Lolita is absolutely vile, and I cannot be convinced otherwise. Yes, Humbert Humbert is the worst, and yes, we are supposed to know that he is a monster, but good lord this book is venerated from here to kingdom come as if it is the be all-end all of twentieth century literature. The edition that I picked up, which was published in 1997 as a commemoration of the 50th anniversary of the original pressing- and is still the one in current re-prints and mass circulation, STILL features a quote from Vanity Fair (of course) calling it “the only convincing love story of our century.”
The cover also still features the mouth of a child (and the audio, which I switched back and forth between, features a photo of a child’s legs) – which is why I am using the cover of an edition that I did not read: The Annotated Lolita. Why? Because it DOES NOT FEATURE A SEXUALIZED CHILD ON THE COVER.
I have been attempting to read this book for twenty years. It was first given to me by a male teacher when I was 13. I was confused and bored by the first few pages; I pretended to read it and avoided him for the remainder of the year. It was recommended time and again throughout high school; sometimes by adults, sometimes by “best of” lists, and – maddeningly- from other teen girls. It was presented as being “so romantic”!
An older boyfriend gave it to me when I was 17; content-based or not, I did not want to do anything that he told me I should do. I tried to read it a few times throughout college; it was still featured on lists, still a venerated classic, and still readily available in every used bookstore that I wandered into. I gave it a few chances in college, but still: I was grossed out and not curious enough to continue. I was happy to abandon my efforts.

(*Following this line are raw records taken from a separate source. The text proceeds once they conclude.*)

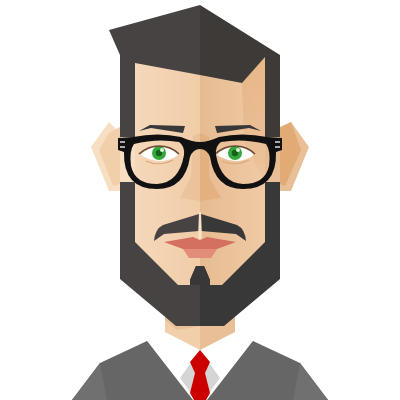
<!DOCTYPE html>
<html lang="en">
<head>
<meta charset="utf-8">
<title>Bearded man with glasses</title>
<style>
:root {
  --paper: #ffffff;
  --skin: #f2cfab;
  --skin-light: #f8dfc4;
  --skin-mid: #e8bf97;
  --skin-deep: #e2ab76;
  --hair: #3d3a38;
  --hair-light: #464342;
  --beard: #383838;
  --frame: #111111;
  --suit: #666666;
  --lapel: #707070;
  --shade: #d5d5d5;
  --tie: #cc0000;
  --lip: #d4705f;
  --lip-low: #e28d79;
  --iris: #35a83c;
}
html, body { margin: 0; background: var(--paper); overflow: hidden; }
svg { display: block; width: 400px; height: 400px; }
.skin { fill: var(--skin); }
.skin-light { fill: var(--skin-light); }
.skin-mid { fill: var(--skin-mid); }
.skin-deep { fill: var(--skin-deep); }
.hair { fill: var(--hair); }
.hair-light { fill: var(--hair-light); }
.beard { fill: var(--beard); }
.frame { fill: var(--frame); }
.suit { fill: var(--suit); }
.lapel { fill: var(--lapel); }
.shirt { fill: var(--paper); }
.shade { fill: var(--shade); }
.tie { fill: var(--tie); }
.lip { fill: var(--lip); }
.lip-low { fill: var(--lip-low); }
</style>
</head>
<body>
<svg viewBox="0 0 400 400" role="img" aria-label="Flat portrait of a bearded man in glasses, grey suit and red tie">
  <defs>
    <linearGradient id="face-right" x1="0" y1="0" x2="1" y2="0">
      <stop offset="0" stop-color="#e6bb91"/>
      <stop offset="1" stop-color="#f0caa5"/>
    </linearGradient>
    <linearGradient id="face-left" x1="0" y1="0" x2="1" y2="0">
      <stop offset="0" stop-color="#f5d8ba"/>
      <stop offset="1" stop-color="#f1cca7"/>
    </linearGradient>
    <linearGradient id="temple" x1="0" y1="0" x2="0" y2="1">
      <stop offset="0" stop-color="#e0a870"/>
      <stop offset="1" stop-color="#e9bf96"/>
    </linearGradient>
    <g id="eye">
      <path d="M141 155Q148 147 159 147Q171 147 178 155Q170 161 159 161Q148 160 141 155Z" fill="#fff"/>
      <circle cx="159" cy="153" r="7" fill="var(--iris)"/>
      <circle cx="159" cy="153" r="3.2" fill="#14601c"/>
      <circle cx="162" cy="150" r="2" fill="#d8f5d4"/>
      <path d="M139 154Q148 146 159 146Q171 146 179 154" fill="none" stroke="#6b4a37" stroke-width="1.6"/>
      <path d="M146 161Q159 167 173 160" fill="none" stroke="#dca67a" stroke-width="1.2"/>
    </g>
  </defs>

  <g id="suit">
    <polygon class="suit" points="72,400 100,363 147,341 253,341 300,363 328,400"/>
    <polygon class="lapel" points="72,400 100,363 107,400"/>
    <polygon class="lapel" points="328,400 300,363 293,400"/>
    <polygon class="shirt" points="147,341 165,326 235,326 253,341 209,400 191,400"/>
    <polygon class="shade" points="180,378 189,362 200,352 211,362 220,378 204,400 196,400"/>
    <polygon class="shirt" points="147,341 165,332 200,350 180,378"/>
    <polygon class="shirt" points="253,341 235,332 200,350 220,378"/>
    <polygon class="suit" points="147,341 193,400 107,400"/>
    <polygon class="suit" points="253,341 207,400 293,400"/>
    <polygon class="tie" points="200,350 210,362 205,373 210,393 206,400 194,400 190,393 195,373 190,362"/>
  </g>

  <g id="neck">
    <polygon class="skin" points="165,310 200,310 200,350 165,332"/>
    <polygon class="skin-mid" points="235,310 200,310 200,350 235,332"/>
    <polygon class="skin-mid" points="165,317 235,317 235,320 222,330 200,326 177,330 165,320"/>
  </g>

  <g id="ears">
    <polygon class="skin-light" points="120,133 109,122 91,147 109,191 120,191"/>
    <polygon class="skin" points="120,127 109,133 99,150 113,186 120,184"/>
    <polygon class="skin-mid" points="280,133 291,122 309,147 291,191 280,191"/>
    <polygon class="skin-deep" points="280,127 291,122 301,150 285,186 280,184"/>
  </g>

  <g id="face">
    <rect x="120" y="130" width="80" height="60" class="skin-light"/>
    <rect x="200" y="130" width="80" height="60" class="skin-mid"/>
    <polygon points="135,58 200,58 200,292 178,290 135,247" fill="url(#face-left)"/>
    <polygon points="265,50 200,58 200,292 222,290 265,247" fill="url(#face-right)"/>
    <polygon points="265,57 265,137 280,137 280,182 265,182 244,142 242,83" fill="url(#temple)" opacity=".55"/>
    <polygon class="skin-mid" points="193,136 200,133 200,201 180,198 191,177" opacity=".75"/>
    <polygon class="skin-deep" points="200,133 209,137 209,177 221,198 200,201" opacity=".65"/>
  </g>

  <g id="eyes">
    <use href="#eye"/>
    <use href="#eye" x="76"/>
    <polygon class="beard" points="139,131 150,125 185,126 183,133 151,128"/>
    <polygon class="beard" points="261,131 250,125 215,126 217,133 249,128"/>
  </g>

  <g id="hair">
    <polygon class="hair-light" points="109,30 200,5 200,75 135,63 135,137 120,137 120,55"/>
    <polygon class="hair" points="200,5 280,55 280,137 265,137 265,57 242,83 200,75"/>
  </g>

  <g id="beard">
    <polygon class="hair-light" points="120,182 135,182 135,242 178,285 190,285 190,280 196,266 200,266 200,326 176,326 120,279"/>
    <polygon class="beard" points="280,182 265,182 265,242 222,285 210,285 210,280 204,266 200,266 200,326 224,326 280,279"/>
    <polygon class="beard" points="196,266 204,266 210,280 210,285 190,285 190,280"/>
  </g>

  <g id="mouth">
    <polygon class="lip" points="164,242 193,237 200,240 207,237 236,242 217,249 183,249"/>
    <polygon class="lip-low" points="183,249 217,249 211,258 189,258"/>
    <path class="hair-light" d="M199 214L199 231L164 234L154 241Q155 229 163 225Z"/>
    <path class="beard" d="M201 214L201 231L236 234L246 241Q245 229 237 225Z"/>
    <polygon class="skin-light" points="199,212 201,212 202,238 200,240 198,238"/>
  </g>

  <g id="glasses">
    <path class="frame" fill-rule="evenodd" d="M118 138L133 137Q158 132 181 137Q192 142 200 142Q208 142 219 137Q242 132 267 137L282 138L282 150L276 152Q277 189 243 189Q215 189 210 157Q207 149 200 149Q193 149 190 157Q185 189 157 189Q123 189 124 152L118 150ZM134 144Q129 151 131 166Q135 184 157 184Q179 183 184 155Q185 146 179 142Q157 138 134 144ZM266 144Q271 151 269 166Q265 184 243 184Q221 183 216 155Q215 146 221 142Q243 138 266 144Z"/>
    <path d="M120 142H125M120 147H125M275 142H280M275 147H280" stroke="#ddd" stroke-width="1.4"/>
  </g>
</svg>
</body>
</html>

Then, this past spring, Kate Elizabeth Russell’s terrific My Dark Vanessa roared into the forefront on my thoughts; it features a teenage girl being groomed by a teacher with, you guessed it, Lolita. Her book is beautiful. Lolita is horrifying. I knew that I had to finally dig in my heels and force myself through that book. I refuse to be open-minded on this one; it does not matter how well-written it is, does not matter how respected Nabokov is- does not matter what the original intent was. Lolita is a how-to guide for pedophiles. It is lurid, horrifying, and repulsive. It has become an altarpiece for “tormented” men to “worship” their “nymphets”. It has inspired criminals- and it has normalized the still-persisting idea that children are active participants in their rapes. How often do we still hear grown men moaning about how children (not “underage women”- another problem term. children) are “seductresses”. Lolita is every man with a teenage “girlfriend”. Lolita is every school district writing dress codes policing girls and their bodies for “distracting” boys and men. Lolita is every child who thinks that having an adult “in love” with them is the height of sophistication, and that it is in fact love and not abuse.
All in all, while I hated reading this, hated thinking about it, dreaded picking up the book again, and winced my way through narration from Jeremy Irons, I am sated by finally finishing this White Whale. Now I am armed with the facts as to why this book is detestable; I don’t just have an icky feeling anymore; I have proof. I wouldn’t have forced myself through this piece if it wasn’t for that final Bingo square!